Future students

Speaker: Mattt Enss

A lexical chain is a sequence of words in a document that are semantically related (i.e., related in meaning). Lexical chains indicate where certain topics or subjects are being discussed in a document. The chains therefore can provide context and be used to determine where topic changes occur.

Speaker: Wayne Oldford (Dir. of Computational Math, UW)

The problem of cluster analysis, or finding groups in data, is inherently ill-posed; hence the multitude of different methods which purport to solve "the'' problem. In this talk, a variety of examples illustrate this point and cast doubt on whether a single universally useful clustering method exists.

Speaker: Bowen Hui (University of Toronto)

Automated software customization is drawing increasing attention as a means to help users deal with the scope, complexity, potential intrusiveness, and ever-changing nature of modern software. The ability to automatically customize functionality, interfaces, and advice to specific users is made more difficult by the uncertainty about the needs of specific individuals and their preferences for interaction.

Speaker: Robin Cohen

In this paper, we discuss the importance of modeling the potential bother to the user, when reasoning about interaction in a mixed-initiative setting.

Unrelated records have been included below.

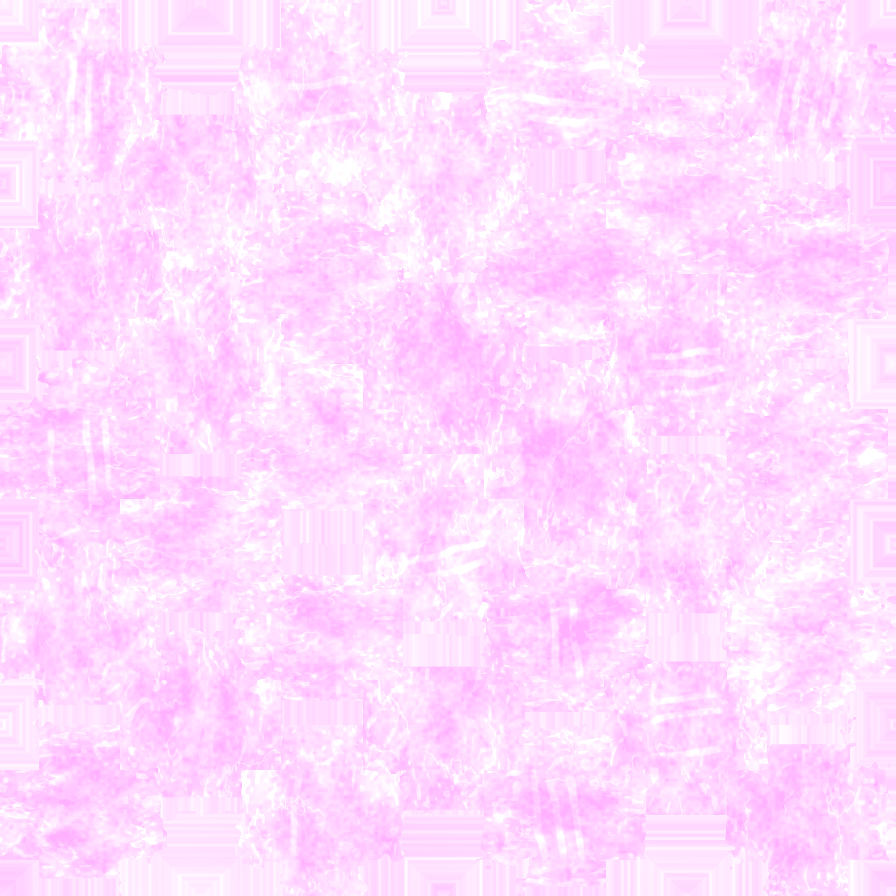
Reproduce this texture procedurally as a Shadertoy shader.

```glsl
float hash(vec2 p) {
    uvec2 q = uvec2(ivec2(floor(p))) * uvec2(1597334677u, 3812015801u);
    uint n = (q.x ^ q.y) * 1597334677u;
    n = (n ^ (n >> 15)) * 2246822519u;
    return float((n ^ (n >> 13)) & 65535u) / 65535.0;
}

float noise(vec2 p) {
    vec2 i = floor(p), f = fract(p);
    f = f * f * (3.0 - 2.0 * f);
    return mix(mix(hash(i), hash(i + vec2(1, 0)), f.x),
               mix(hash(i + vec2(0, 1)), hash(i + vec2(1, 1)), f.x), f.y);
}

float fbm(vec2 p) {
    float sum = 0.0, amp = 0.5;
    for (int i = 0; i < 5; i++) {
        sum += amp * noise(p);
        p = mat2(1.6, 1.2, -1.2, 1.6) * p + 7.3;
        amp *= 0.56;
    }
    return sum / 1.07;
}

// Flat bands of random tone with softened steps
float bands(float x, float seed) {
    float i = floor(x);
    return mix(hash(vec2(i, seed)), hash(vec2(i + 1.0, seed)), smoothstep(0.6, 1.0, fract(x)));
}

const vec2 pitch = vec2(0.1355, 0.1007);
const vec2 firstCentre = vec2(0.0885, 0.0905);

// Plus-shaped patches interlock on a checkered lattice
vec2 patchOwner(vec2 p) {
    vec2 g = (p - firstCentre) / pitch;
    vec2 id = round(g);
    bool own = mod(id.x + id.y, 2.0) < 0.5;
    if (!own) {
        if (abs(g.x - id.x) < 0.335) id.y += g.y > id.y ? 1.0 : -1.0;
        else id.x += g.x > id.x ? 1.0 : -1.0;
    }
    return id;
}

// Nested square frames where the lattice runs out
float frames(vec2 p, vec2 id) {
    vec2 d = abs(p - clamp(firstCentre + id * pitch, 0.0, 1.0));
    float r = max(d.x, d.y);
    float seed = id.x * 13.0 + id.y * 7.0 + 90.0;
    float side = d.x > d.y ? 0.025 : 0.0;
    float wide = bands(r * 65.0, seed);
    float thin = bands(r * 270.0, seed + 31.0);
    return 0.765 + 0.10 * wide + 0.09 * thin * thin + side
         + 0.05 * hash(id + 40.0);
}

// Mottled, flecked and brushed surface of one patch
float surface(vec2 p, vec2 id) {
    vec2 d = p - firstCentre - id * pitch;
    float kind = hash(id + 11.0), turn = hash(id + 23.0);
    vec2 q = d + (id + 20.0) * vec2(1.37, 2.11);
    vec2 brushed = turn < 0.5 ? q * vec2(1.0, 1.7) : q * vec2(1.6, 1.0);
    float mottle = fbm(brushed * 26.0);
    float warp = noise(q * 38.0);

    float g = 0.833 + 0.07 * (hash(id + 5.0) - 0.5);
    g += 0.34 * (mottle - 0.5);
    g += 0.09 * (noise(q * 210.0) - 0.5);

    // Darker core, paler arms
    float core = 1.0 - smoothstep(0.03, 0.075, length(d) + 0.02 * (warp - 0.5));
    g += mix(0.02, -0.055 * hash(id + 61.0), core);

    // Pale flecks, densest on the arms
    float fleck = smoothstep(0.64, 0.82, noise(brushed * 125.0 + 3.0 * warp));
    g += fleck * mix(0.10, 0.035, core);
    g -= 0.05 * smoothstep(0.72, 0.88, noise(q * 145.0 + 50.0));

    // Wispy light veins
    float vein = abs(fbm(brushed * 13.0 + 30.0) - 0.5);
    g += 0.10 * (1.0 - smoothstep(0.0, 0.025, vein)) * smoothstep(0.35, 0.65, warp);

    // Slanted brush bars on some patches
    vec2 b = kind < 0.2 ? d.yx : d;
    float x = b.x - (turn - 0.4) * 0.35 * b.y + 0.006 * (warp - 0.5);
    float bar = 1.0 - smoothstep(0.0025, 0.0055, abs(mod(x, 0.021) - 0.0105));
    float extent = (1.0 - smoothstep(0.032, 0.04, abs(b.x)))
                 * (1.0 - smoothstep(0.03, 0.048, abs(b.y) + 0.02 * (warp - 0.5)));
    float chosen = step(hash(vec2(floor(x / 0.021), id.x * 9.0 + id.y)), 0.65);
    g += 0.10 * bar * extent * chosen * step(kind, 0.42) * (0.5 + mottle);

    // Ends of upright arms pulled out into fine stripes
    float end = d.y > 0.0 ? 1.0 : 0.0;
    float reach = 0.062 + 0.075 * hash(id * 2.0 + vec2(end, 77.0));
    float pulled = smoothstep(reach, reach + 0.002, abs(d.y))
                 * (1.0 - smoothstep(0.044, 0.046, abs(d.x)));
    float seed = id.x * 5.0 + id.y * 19.0 + end + 200.0;
    float stripes = 0.80 + 0.08 * bands(d.x * 290.0, seed)
                  + 0.07 * noise(vec2(d.x * 60.0, seed)) + 0.03 * turn;
    return mix(g, stripes, pulled);
}

void mainImage(out vec4 fragColor, in vec2 fragCoord) {
    vec2 p = fragCoord / iResolution.xy;

    // Ragged seams in places, straight cuts elsewhere
    vec2 fray = vec2(noise(p * 130.0), noise(p * 130.0 + 71.0)) - 0.5;
    float ragged = smoothstep(0.3, 0.55, noise(p * 9.0 + 5.0));
    vec2 id = patchOwner(p + 0.024 * ragged * fray);

    bool outside = id.x < 0.0 || id.x > 6.0 || id.y < 0.0 || id.y > 8.0;
    float green = outside ? frames(p, id) : surface(p, id);

    // Broad drifts of light across the whole cloth
    green += 0.05 * (noise(p * 5.0 + 2.0) - 0.5);
    fragColor = vec4(1.0, clamp(green, 0.69, 1.0), 1.0, 1.0);
}
```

We summarize our previous work on modeling bother as one of the costs of interaction, clarifying how to incorporate this estimated cost when reasoning about whether to initiate interaction.

Speaker: Rob Warren

Ontology research has had a renewed interest with the release of two ontological markup standards, DAML+OIL and OWL, in December of 2001 and March of 2002.

In this talk I'll review some of the work I did while at the Fungal Web Project in Montreal, where we faced several questions about the use and adoption of ontologies and their markup languages:

Speaker: Kevin Regan

This paper examines approaches to representing uncertainty in reputation systems for electronic markets with the aim of constructing a decision theoretic framework for collecting information about selling agents and making purchase decisions in the context of a social reputation system.

Speaker: Shai Ben-David

Clustering is one of the most widely used techniques for exploratory data analysis. Across all disciplines, from social sciences over biology to computer science, people try to get a first understanding of their data by identifying meaningful groups among the data points.

Speaker: Tyrel Russell

Instruction scheduling is an important step for improving the performance of object code produced by a compiler. A fundamental problem in instruction scheduling is to find a minimum length schedule for a basic block---a straight-line sequence of code with a single entry point and a single exit point---subject to precedence, latency, and resource constraints. Solving the problem exactly is known to be difficult, and most compilers use a greedy list scheduling algorithm coupled with a heuristic.